The story of Loom is somewhat of a philosophical fairy tale a bit reminiscent of those books children can enjoy, but only grown-ups can fully understand. It is very simple, yet also well-written and engaging in a way not unlike an archetypal myth told in a slightly different way. There is something strangely appealing in this seemingly bare-bones plot that steadily jumps between events with only sparse commentary. It is set in its own unique world of low-key medieval fantasy with a slight, yet noticeable apocalyptic tinge heralding darker times. I think this setting had quite a lot of potential that could have been used by other, bigger games, if somebody bothered to license it.
Loom comes in two versions on the PC. The original floppy release is among the best examples of EGA art. The CD version, however, boasts splendid 256-color vistas far surpassing the original, as well as snippets from a semi-orchestrated incarnation of Tchaikovsky's music, and excellent voice acting. However, it cuts out all character close-ups and even some dialogue, which is inexcusable for such a small game. Many fans - myself included - suggest the FM Towns version as a compromise: its visuals are almost on par with the PC VGA one, it doesn't cut out any content, and it has more of the high-quality music tracks. Its only downside is lack of voices.
The BadLike almost everyone else out there, I was charmed by Loom and for a long time didn't want to hear a single word of criticism directed at it. Only during the inevitable replay session I was able to form a more objective opinion. Thanks to its enigmatic beauty and intriguing idea, Loom got away with things that would have been never forgiven to any other adventure game.
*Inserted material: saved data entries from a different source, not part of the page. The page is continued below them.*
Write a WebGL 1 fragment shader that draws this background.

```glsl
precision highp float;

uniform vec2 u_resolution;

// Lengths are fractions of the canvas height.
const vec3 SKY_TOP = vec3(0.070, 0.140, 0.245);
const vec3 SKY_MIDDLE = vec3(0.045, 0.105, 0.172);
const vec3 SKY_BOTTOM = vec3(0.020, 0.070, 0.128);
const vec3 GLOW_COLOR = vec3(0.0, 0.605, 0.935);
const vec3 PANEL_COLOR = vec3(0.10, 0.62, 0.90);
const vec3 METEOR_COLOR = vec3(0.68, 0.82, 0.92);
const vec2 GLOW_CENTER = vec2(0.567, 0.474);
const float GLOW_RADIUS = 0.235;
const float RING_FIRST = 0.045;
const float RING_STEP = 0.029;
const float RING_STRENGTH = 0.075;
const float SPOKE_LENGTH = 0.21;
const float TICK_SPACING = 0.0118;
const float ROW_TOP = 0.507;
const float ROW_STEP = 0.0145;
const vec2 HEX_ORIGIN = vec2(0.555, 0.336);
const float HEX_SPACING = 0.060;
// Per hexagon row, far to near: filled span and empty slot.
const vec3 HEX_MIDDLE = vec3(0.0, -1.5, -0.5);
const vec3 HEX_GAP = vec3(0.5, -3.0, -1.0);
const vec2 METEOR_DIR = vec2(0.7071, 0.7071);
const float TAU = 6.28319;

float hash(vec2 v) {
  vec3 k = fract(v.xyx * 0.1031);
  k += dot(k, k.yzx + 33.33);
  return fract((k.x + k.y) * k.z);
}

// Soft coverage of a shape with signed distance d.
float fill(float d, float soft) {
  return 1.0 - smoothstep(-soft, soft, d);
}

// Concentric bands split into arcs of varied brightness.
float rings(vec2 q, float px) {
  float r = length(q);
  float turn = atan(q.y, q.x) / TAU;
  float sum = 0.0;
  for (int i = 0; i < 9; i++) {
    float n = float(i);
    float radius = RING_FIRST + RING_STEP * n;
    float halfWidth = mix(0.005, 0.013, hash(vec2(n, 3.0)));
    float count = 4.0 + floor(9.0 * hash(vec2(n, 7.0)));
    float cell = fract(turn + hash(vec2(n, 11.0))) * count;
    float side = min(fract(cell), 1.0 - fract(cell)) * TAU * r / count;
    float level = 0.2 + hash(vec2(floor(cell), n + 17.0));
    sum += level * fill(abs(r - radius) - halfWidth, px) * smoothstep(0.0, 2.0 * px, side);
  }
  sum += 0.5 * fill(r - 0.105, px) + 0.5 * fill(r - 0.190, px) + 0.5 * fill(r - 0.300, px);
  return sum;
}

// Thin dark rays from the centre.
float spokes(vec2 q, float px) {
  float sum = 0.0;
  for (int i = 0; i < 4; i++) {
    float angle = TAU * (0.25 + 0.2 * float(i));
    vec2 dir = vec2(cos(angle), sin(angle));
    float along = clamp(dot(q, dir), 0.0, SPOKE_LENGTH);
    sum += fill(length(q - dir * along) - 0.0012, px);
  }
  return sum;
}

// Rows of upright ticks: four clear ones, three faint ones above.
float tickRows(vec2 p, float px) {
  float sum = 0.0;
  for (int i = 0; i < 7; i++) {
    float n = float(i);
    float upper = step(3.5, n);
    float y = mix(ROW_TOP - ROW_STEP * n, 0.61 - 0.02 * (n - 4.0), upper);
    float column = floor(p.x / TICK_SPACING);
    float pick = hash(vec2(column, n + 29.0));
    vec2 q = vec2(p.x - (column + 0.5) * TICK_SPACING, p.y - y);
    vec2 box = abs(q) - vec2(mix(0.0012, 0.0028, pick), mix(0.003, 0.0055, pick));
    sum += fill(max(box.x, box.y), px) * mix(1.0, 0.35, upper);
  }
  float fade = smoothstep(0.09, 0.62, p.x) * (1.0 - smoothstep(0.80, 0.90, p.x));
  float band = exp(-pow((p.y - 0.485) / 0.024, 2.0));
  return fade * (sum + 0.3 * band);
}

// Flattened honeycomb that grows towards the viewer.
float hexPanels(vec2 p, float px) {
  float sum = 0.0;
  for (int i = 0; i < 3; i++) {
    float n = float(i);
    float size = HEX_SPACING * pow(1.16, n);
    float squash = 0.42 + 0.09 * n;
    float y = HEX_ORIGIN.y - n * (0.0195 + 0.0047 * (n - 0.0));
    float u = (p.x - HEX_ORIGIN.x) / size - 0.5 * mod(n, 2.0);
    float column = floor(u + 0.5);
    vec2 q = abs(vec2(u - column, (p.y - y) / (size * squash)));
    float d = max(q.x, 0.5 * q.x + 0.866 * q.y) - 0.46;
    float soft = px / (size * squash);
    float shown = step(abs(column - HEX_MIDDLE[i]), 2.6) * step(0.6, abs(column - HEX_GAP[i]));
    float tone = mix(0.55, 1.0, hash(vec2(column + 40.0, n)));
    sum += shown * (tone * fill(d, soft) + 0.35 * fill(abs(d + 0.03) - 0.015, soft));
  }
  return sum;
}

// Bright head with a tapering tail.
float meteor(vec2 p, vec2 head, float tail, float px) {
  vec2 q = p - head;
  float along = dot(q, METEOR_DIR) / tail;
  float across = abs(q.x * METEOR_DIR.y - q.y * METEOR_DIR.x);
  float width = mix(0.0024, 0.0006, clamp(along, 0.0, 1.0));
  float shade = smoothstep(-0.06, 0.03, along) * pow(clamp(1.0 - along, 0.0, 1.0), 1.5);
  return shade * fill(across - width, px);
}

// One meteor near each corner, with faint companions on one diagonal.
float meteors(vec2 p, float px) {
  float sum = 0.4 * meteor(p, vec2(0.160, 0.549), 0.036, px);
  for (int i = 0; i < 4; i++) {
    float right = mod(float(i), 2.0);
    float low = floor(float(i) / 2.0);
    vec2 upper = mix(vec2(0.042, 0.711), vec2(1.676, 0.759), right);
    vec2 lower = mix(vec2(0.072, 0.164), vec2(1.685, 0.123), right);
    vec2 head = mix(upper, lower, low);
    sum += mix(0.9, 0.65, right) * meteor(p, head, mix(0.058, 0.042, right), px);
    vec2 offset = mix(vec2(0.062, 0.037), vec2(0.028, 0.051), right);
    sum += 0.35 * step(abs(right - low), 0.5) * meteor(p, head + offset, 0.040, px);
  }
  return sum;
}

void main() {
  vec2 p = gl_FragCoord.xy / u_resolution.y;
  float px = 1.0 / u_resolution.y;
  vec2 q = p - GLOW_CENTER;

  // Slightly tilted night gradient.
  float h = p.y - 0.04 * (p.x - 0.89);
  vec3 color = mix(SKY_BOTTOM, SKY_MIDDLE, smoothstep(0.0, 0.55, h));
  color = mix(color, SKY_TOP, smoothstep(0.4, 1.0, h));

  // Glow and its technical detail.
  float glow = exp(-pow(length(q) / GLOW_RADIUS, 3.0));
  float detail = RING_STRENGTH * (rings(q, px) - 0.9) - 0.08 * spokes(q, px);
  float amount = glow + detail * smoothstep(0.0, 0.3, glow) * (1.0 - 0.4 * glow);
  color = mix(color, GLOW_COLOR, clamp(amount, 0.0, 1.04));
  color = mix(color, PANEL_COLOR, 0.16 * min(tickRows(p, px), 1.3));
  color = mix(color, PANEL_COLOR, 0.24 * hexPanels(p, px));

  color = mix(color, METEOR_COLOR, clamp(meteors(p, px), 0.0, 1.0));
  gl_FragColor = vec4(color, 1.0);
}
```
No one tries to deny the fact that Loom is too easy and too short. That doesn't bother you the first time you play the game; you just make a mental note, still unable to liberate yourself from the spell it casts on you. That may change when you replay Loom and begin to realize just how limited it is. The challenge is, indeed, almost non-existing: there are only a few drafts you can play on your distaff, and that includes reversed ones and those given to you when there remains almost nothing to use them on. The entire adventure consists of the very small introductory island, a somewhat larger area with a few separate locations, and wherever the game takes you afterwards for a brief showdown. I did like the game's story, but it is really short. Just when you begin to figure out what's really going on, the game abruptly terminates the narrative.
While the concept of playing melodies to solve puzzles is undoubtedly brilliant, basing a whole game just on that one idea is a risky endeavor, to say the least. The persistence with which Loom refuses to welcome any other gameplay element is admirable, but they should have carried it further and made the system more complex and challenging. It's nice that casual players received a game where they were almost guaranteed to succeed, but the value of an adventure is chiefly measured by its gameplay-related content, and that's where Loom fails to deliver. Even some very linear adventure games can be revisited because people forget the solutions to their challenging puzzles - but Loom is very linear, very short, and very easy, which means it will be an exactly the same experience no matter how many times you replay it.